Here’s what he said …

“COVID-19. There is an argument that it is ethnically targeted. COVID-19 attacks certain races disproportionately … COVID-19 is targeted to attack Caucasians and Black people. The people who are most immune are Ashkenazi Jews and Chinese … We don’t know whether it was deliberately targeted or not but there are papers out there that show the racial or ethnic differential and impact.”

If you’re interested you can see the video here.

Here’s the video.

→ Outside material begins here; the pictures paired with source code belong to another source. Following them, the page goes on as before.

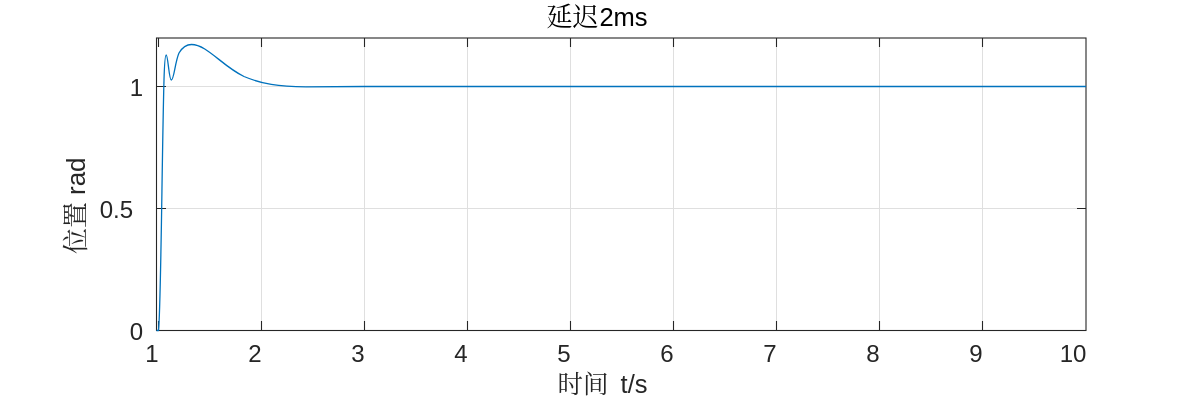
<!DOCTYPE html>
<html lang="zh-CN">
<head>
<meta charset="utf-8">
<title>延迟2ms</title>
<style>
:root {
  --paper: #ffffff;
  --title: #000000;
  --ink: #262626;
  --grid: #dfdfdf;
  --curve: #0072bd;
}
* { box-sizing: border-box; margin: 0; padding: 0; }
html, body { width: 1200px; height: 399px; overflow: hidden; background: var(--paper); }
.chart {
  position: relative;
  width: 1200px;
  height: 399px;
  display: grid;
  grid-template-rows: 38px 293px 39px 29px;
  color: var(--ink);
  font-family: "Liberation Sans", "Noto Serif CJK SC", "Noto Serif CJK JP", sans-serif;
  font-size: 24px;
  line-height: 28px;
  white-space: nowrap;
}
.title {
  padding-top: 3px;
  padding-right: 6px;
  display: flex;
  justify-content: center;
  align-items: baseline;
  gap: 1px;
  font-size: 26px;
  font-weight: 400;
  color: var(--title);
}
.title .value { font-size: 25.5px; }
.y-ticks {
  list-style: none;
  width: 143px;
  height: 366px;
  margin-top: -11px;
  display: grid;
  grid-template-rows: repeat(3, 122px);
  align-items: center;
  text-align: right;
}
.y-ticks .half { padding-right: 10px; }
.x-ticks {
  list-style: none;
  padding: 9px 0 0 100.5px;
  display: grid;
  grid-template-columns: repeat(9, 103px) 91px;
  text-align: center;
}
.x-label {
  display: flex;
  justify-content: center;
  gap: 12px;
  padding-left: 5px;
  font-size: 25.5px;
}
.y-label {
  position: absolute;
  left: 62px;
  top: 157px;
  width: 28px;
  height: 98px;
  display: flex;
  justify-content: center;
  gap: 7px;
  writing-mode: vertical-rl;
  text-orientation: sideways;
  transform: rotate(180deg);
  font-size: 26px;
}
.plot { position: absolute; left: 0; top: 0; fill: none; }
.grid { stroke: var(--grid); }
.axes { stroke: var(--ink); stroke-width: 1.1; }
.response { stroke: var(--curve); stroke-width: 1.3; stroke-linejoin: round; }
</style>
</head>
<body>
<main class="chart">
  <svg class="plot" width="1200" height="399" viewBox="0 0 1200 399" aria-hidden="true">
    <defs>
      <path id="x-tick" d="M0 38v9M0 330v-9"/>
    </defs>
    <path class="grid" d="M261.5 38V330M364.5 38V330M467.5 38V330M570.5 38V330M673.5 38V330M776.5 38V330M879.5 38V330M982.5 38V330M157 86.5H1086M157 208.5H1086"/>
    <g class="axes">
      <rect x="156.5" y="38" width="929.5" height="292.5"/>
      <use href="#x-tick" x="158.5"/>
      <use href="#x-tick" x="261.5"/>
      <use href="#x-tick" x="364.5"/>
      <use href="#x-tick" x="467.5"/>
      <use href="#x-tick" x="570.5"/>
      <use href="#x-tick" x="673.5"/>
      <use href="#x-tick" x="776.5"/>
      <use href="#x-tick" x="879.5"/>
      <use href="#x-tick" x="982.5"/>
      <path d="M157 86.5h9M1086 86.5h-9M157 208.5h9M1086 208.5h-9"/>
    </g>
    <path class="response" d="M156.5 330.5H158.5C161 310 162 150 164 80C164.5 63 165.3 55 166.2 55C168 55 169 80 171.3 80C174 80 175 62 179 53C182 48 187 44.5 191.5 44.5C207 44.5 222 66 244 76.5C262 84 278 86.7 306 86.8L364 86.5H1086"/>
  </svg>

  <h1 class="title"><span>延迟</span><span class="value">2ms</span></h1>
  <ul class="y-ticks">
    <li>1</li>
    <li class="half">0.5</li>
    <li>0</li>
  </ul>
  <ul class="x-ticks">
    <li>1</li>
    <li>2</li>
    <li>3</li>
    <li>4</li>
    <li>5</li>
    <li>6</li>
    <li>7</li>
    <li>8</li>
    <li>9</li>
    <li>10</li>
  </ul>
  <p class="x-label"><span>时间</span><span>t/s</span></p>
  <p class="y-label"><span>位置</span><span>rad</span></p>
</main>
</body>
</html>
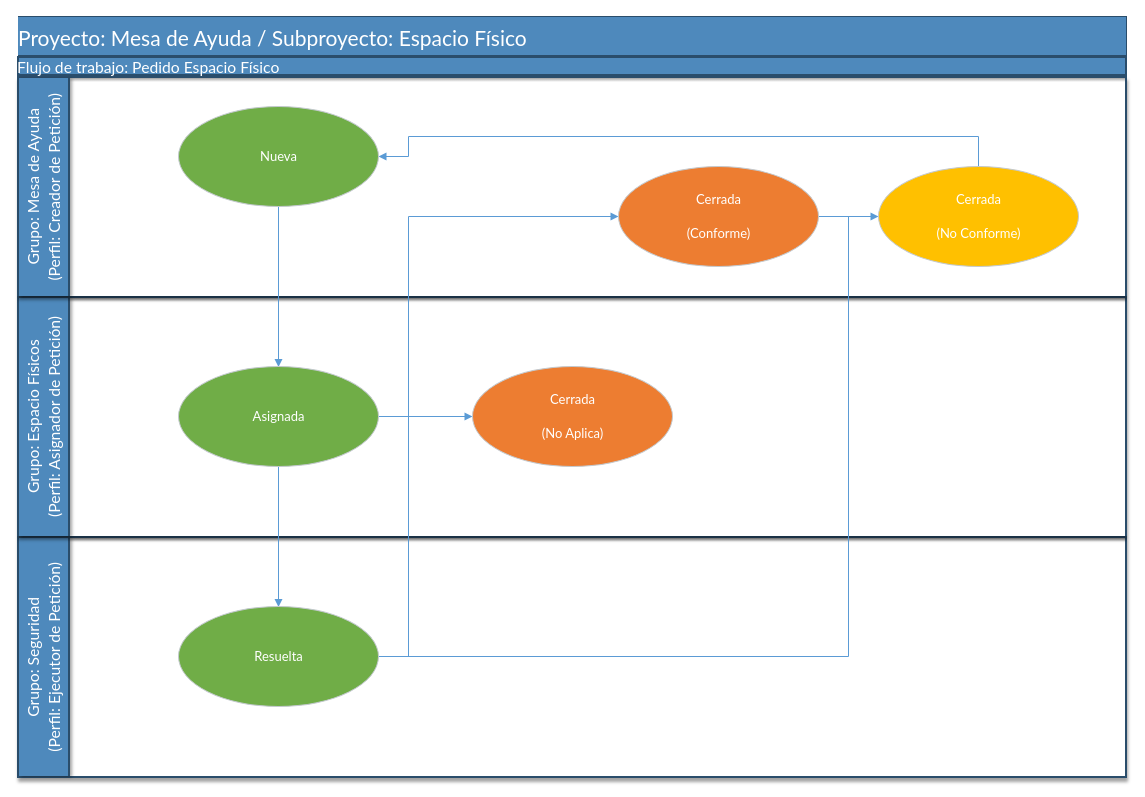
<!DOCTYPE html>
<html lang="es">
<head>
<meta charset="utf-8">
<title>Flujo de trabajo: Pedido Espacio Físico</title>
<style>
:root {
  --bar: #4e89bc;
  --edge: #2a4d6b;
  --link: #5b9bd5;
  --open: #70ad47;
  --closed: #ed7d31;
  --rejected: #ffc000;
  --rim: #c3c9ce;
  --shade: rgba(0, 0, 0, .36);
}
* { box-sizing: border-box; margin: 0; padding: 0; }
html, body { width: 1145px; height: 797px; overflow: hidden; background: #fff; }
body { position: relative; font-family: Lato, "Open Sans", sans-serif; color: #fff; }
.pool {
  display: grid;
  grid-template-rows: 40px 20px 220px 240px 242px;
  width: 1110px;
  margin: 16px 0 0 17px;
}
.pool-title {
  display: flex;
  align-items: center;
  margin-left: 1px;
  padding-top: 2px;
  background: var(--bar);
  border: 1px solid var(--edge);
  border-left-width: 0;
  font-size: 21px;
  font-weight: 400;
  white-space: nowrap;
}
.pool-workflow {
  display: flex;
  align-items: center;
  padding-top: 1px;
  background: var(--bar);
  box-shadow: inset 0 0 0 2px var(--edge);
  font-size: 15.7px;
  font-weight: 400;
  white-space: nowrap;
}
.lane {
  position: relative;
  display: flex;
  background: #fff;
  border: 2px solid var(--edge);
  border-bottom-width: 0;
  box-shadow: 1px 4px 3px var(--shade);
}
.lane-top { z-index: 3; }
.lane-middle { z-index: 2; }
.lane-bottom { z-index: 1; border-bottom-width: 2px; }
.lane::before {
  content: "";
  position: absolute;
  inset: 0 0 auto 0;
  height: 4px;
  background: linear-gradient(var(--shade), transparent);
}
.lane-name {
  position: relative;
  display: flex;
  align-items: center;
  justify-content: center;
  width: 51px;
  padding-left: 1px;
  background: var(--bar);
  border-right: 2px solid var(--edge);
  box-shadow: 2px 1px 3px var(--shade);
}
.lane-name h3 {
  writing-mode: vertical-rl;
  transform: rotate(180deg);
  font-size: 15.7px;
  font-weight: 400;
  line-height: 21px;
  text-align: center;
  white-space: nowrap;
}
.links { position: absolute; left: 0; top: 0; z-index: 4; }
.links polyline { fill: none; stroke: var(--link); stroke-width: 1; }
.links polygon { fill: var(--link); }
.state {
  position: absolute;
  z-index: 5;
  display: flex;
  flex-direction: column;
  align-items: center;
  justify-content: center;
  gap: 17px;
  width: 201px;
  height: 101px;
  border: 1px solid var(--rim);
  border-radius: 50%;
  font-size: 13px;
  line-height: 17px;
  white-space: nowrap;
}
.open { background: var(--open); }
.closed { background: var(--closed); }
.rejected { background: var(--rejected); }
.nueva { left: 178px; top: 106px; }
.asignada { left: 178px; top: 366px; }
.resuelta { left: 178px; top: 606px; }
.conforme { left: 618px; top: 166px; }
.no-conforme { left: 878px; top: 166px; }
.no-aplica { left: 472px; top: 366px; }
</style>
</head>
<body>
<main class="pool">
  <h1 class="pool-title">Proyecto: Mesa de Ayuda / Subproyecto: Espacio Físico</h1>
  <h2 class="pool-workflow">Flujo de trabajo: Pedido Espacio Físico</h2>
  <section class="lane lane-top">
    <div class="lane-name"><h3>Grupo: Mesa de Ayuda<br>(Perfil: Creador de Petición)</h3></div>
  </section>
  <section class="lane lane-middle">
    <div class="lane-name"><h3>Grupo: Espacio Físicos<br>(Perfil: Asignador de Petición)</h3></div>
  </section>
  <section class="lane lane-bottom">
    <div class="lane-name"><h3>Grupo: Seguridad<br>(Perfil: Ejecutor de Petición)</h3></div>
  </section>
</main>

<svg class="links" width="1145" height="797" viewBox="0 0 1145 797" aria-hidden="true">
  <defs>
    <polygon id="arrow" points="0,0 -8,-4 -8,4"/>
  </defs>
  <polyline points="278.5,206 278.5,360"/>
  <polyline points="278.5,466 278.5,600"/>
  <polyline points="378,416.5 466,416.5"/>
  <polyline points="978.5,166 978.5,136.5 408.5,136.5 408.5,156.5 385,156.5"/>
  <polyline points="408.5,656.5 408.5,216.5 612,216.5"/>
  <polyline points="378,656.5 848.5,656.5 848.5,216.5"/>
  <polyline points="818,216.5 872,216.5"/>
  <use href="#arrow" transform="translate(278.5 367) rotate(90)"/>
  <use href="#arrow" transform="translate(278.5 607) rotate(90)"/>
  <use href="#arrow" transform="translate(472.5 416.5)"/>
  <use href="#arrow" transform="translate(378.5 156.5) rotate(180)"/>
  <use href="#arrow" transform="translate(618.5 216.5)"/>
  <use href="#arrow" transform="translate(878.5 216.5)"/>
</svg>

<div class="state open nueva"><span>Nueva</span></div>
<div class="state closed conforme"><span>Cerrada</span><span>(Conforme)</span></div>
<div class="state rejected no-conforme"><span>Cerrada</span><span>(No Conforme)</span></div>
<div class="state open asignada"><span>Asignada</span></div>
<div class="state closed no-aplica"><span>Cerrada</span><span>(No Aplica)</span></div>
<div class="state open resuelta"><span>Resuelta</span></div>
</body>
</html>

That claim is preposterous on its face. Creating a virus in the lab is not easy. Designing it to target or avoid specific ethnic groups would be incredibly difficult, bordering on the impossible. But once you have gone into conspiratorial thinking, stretching the boundaries becomes easy to do. In a sense, this is a backhanded compliment to science, that people are so impressed with its achievements that they assign abilities to scientists that few would claim for themselves.


  1. sonofrojblake says

    Almost, but not quite, entirely offtopic: if you can, by one means or another, view the two seasons available of the UK TV Channel 4 series “Utopia”, please do so. It is extremely good, and very individual in its style, visually and musically. One plot point concerns an ethnically targetted virus, so this is a fictional concept that’s been doing the rounds for some time -- I’m not surprised a dolt like Kennedy would run with it.

  2. xohjoh2n says

    In a sense, this is a backhanded compliment to science, that people are so impressed with its achievements that they assign abilities to scientists that few would claim for themselves.

    No, they see science/scientific discoveries as falling into one of two camps:
    1. Made up bullshit that is of no use to anyone but is part of the conspiracy to steal their hard-earned tax dollars and hand it over to liberal elites who do nothing useful for society.
    2. Obvious trivia, hell they could have come up with that themselves if it wasn’t for the conspiracy keeping them down, stealing their tax dollars etc.

  3. Pierce R. Butler says

    The rabbits are trying to lure us into their holes! Get too close, they’ll sneak up behind you and push you in!

    Monty Python warned us!!1!

  4. says

    Apparently we have targeted viruses, injectable mind control chips, clones, and a vast array of technologies to hide the flat Earth from the people. But we can’t get high speed internet to rural homes.

  5. SailorStar says

    @4: not can’t--won’t. There’s not enough profit for those corporations to run high speed out to the rural areas. The same thing happened with electricity back in the early-to-mid part of the 1900s. The president had to get involved and force the telephone company to run phone lines out. The same people cursing the “gub’mint” and “WARRRRSHin’ton” that was bettering their lives. Not much changes, huh?

  6. says

    Matt G: The plaintiff here appears to be a right-wing Fox-watching idiot, but he is in the right on this issue, and deserves to get every penny he can from Fox.

Leave a Reply

Your email address will not be published. Required fields are marked *